The ongoing hullabaloo over the timing of Mitt Romney's exit from Bain has become a bit absurd. The Romney camp and Bain insist that Romney fully retired in February 1999 from the private equity firm he founded and owned—even though in the past he and Bain have described his departure as a part-time leave—and evidence has emerged (including Securities and Exchange documents I first reported) showing that Romney was involved to some extent in Bain as late as 2002, while he continued to maintain his ownership of the firm and its various entities. Romney has been working hard to avoid being held responsible for any post-February 1999 Bain deals that might have resulted in bankruptcies or outsourcing. But there is another reason for the Romney crew to worry about this controversy: Romney may have made a false statement on a federal financial disclosure form, and doing so is a felony punishable by up to one year of imprisonment and a $50,000 fine.

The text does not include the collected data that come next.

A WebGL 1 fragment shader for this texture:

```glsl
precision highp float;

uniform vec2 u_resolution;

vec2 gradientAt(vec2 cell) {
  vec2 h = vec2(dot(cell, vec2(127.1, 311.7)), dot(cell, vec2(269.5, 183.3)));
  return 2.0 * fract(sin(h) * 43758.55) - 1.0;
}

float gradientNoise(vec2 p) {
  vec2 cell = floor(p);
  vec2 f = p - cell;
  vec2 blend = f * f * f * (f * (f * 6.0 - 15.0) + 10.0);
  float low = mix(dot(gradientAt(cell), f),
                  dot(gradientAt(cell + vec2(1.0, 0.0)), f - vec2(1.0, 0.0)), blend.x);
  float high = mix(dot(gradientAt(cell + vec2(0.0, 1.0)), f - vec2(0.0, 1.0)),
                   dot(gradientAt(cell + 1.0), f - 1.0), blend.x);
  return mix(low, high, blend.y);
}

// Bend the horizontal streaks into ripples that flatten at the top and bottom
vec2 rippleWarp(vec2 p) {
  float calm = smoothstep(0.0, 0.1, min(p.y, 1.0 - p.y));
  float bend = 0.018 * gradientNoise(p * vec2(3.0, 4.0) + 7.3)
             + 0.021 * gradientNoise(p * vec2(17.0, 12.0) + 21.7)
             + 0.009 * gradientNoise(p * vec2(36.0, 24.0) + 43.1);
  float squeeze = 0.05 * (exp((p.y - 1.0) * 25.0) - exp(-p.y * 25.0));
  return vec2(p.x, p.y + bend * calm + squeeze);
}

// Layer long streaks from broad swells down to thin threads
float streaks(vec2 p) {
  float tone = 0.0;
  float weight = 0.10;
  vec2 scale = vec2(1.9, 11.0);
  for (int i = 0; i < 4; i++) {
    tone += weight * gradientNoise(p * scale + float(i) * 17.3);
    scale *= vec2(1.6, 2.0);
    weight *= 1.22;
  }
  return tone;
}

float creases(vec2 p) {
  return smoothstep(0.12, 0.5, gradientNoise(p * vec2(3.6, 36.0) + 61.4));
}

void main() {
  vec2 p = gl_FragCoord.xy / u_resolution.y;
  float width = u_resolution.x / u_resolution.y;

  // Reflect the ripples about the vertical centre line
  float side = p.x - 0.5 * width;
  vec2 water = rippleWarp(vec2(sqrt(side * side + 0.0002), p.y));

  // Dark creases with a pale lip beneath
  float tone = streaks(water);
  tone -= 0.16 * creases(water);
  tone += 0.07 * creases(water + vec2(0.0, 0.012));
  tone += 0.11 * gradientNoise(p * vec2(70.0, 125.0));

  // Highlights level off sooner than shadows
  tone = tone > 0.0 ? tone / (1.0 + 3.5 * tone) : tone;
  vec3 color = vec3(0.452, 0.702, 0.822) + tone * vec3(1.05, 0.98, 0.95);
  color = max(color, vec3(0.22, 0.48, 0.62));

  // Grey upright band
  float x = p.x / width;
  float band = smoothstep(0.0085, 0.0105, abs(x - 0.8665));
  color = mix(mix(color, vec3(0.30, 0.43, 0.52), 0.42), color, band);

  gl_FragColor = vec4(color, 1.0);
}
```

Like all presidential candidates, Romney has to submit a financial disclosure statement to the Office of Government Ethics. He filed his most recent one last month, and the disclosure contains a very clearly stated footnote:
Mr. Romney retired from Bain Capital on February 11, 1999 to head the Salt Lake [Olympics] Organizing Committee. Since February 11, 1999, Mr. Romney has not had any active role with any Bain Capital entity and has not been involved in the operations of any Bain Capital entity in any way.
There's no ambiguity there: not involved in Bain operations in any way. But that's not true.
As I reported, in November 1999, Romney signed a SEC filing that noted he was the "sole shareholder, Chairman, Chief Executive Officer and President" of several Bain entities that had acquired 22 percent of medical-waste firm Stericycle. The form also stated that Romney shared "voting and dispositive power with respect to" 2,116,588 shares of common stock in Stericycle "in his capacity as sole shareholder" of the Bain entities that were part of this $75 million investment.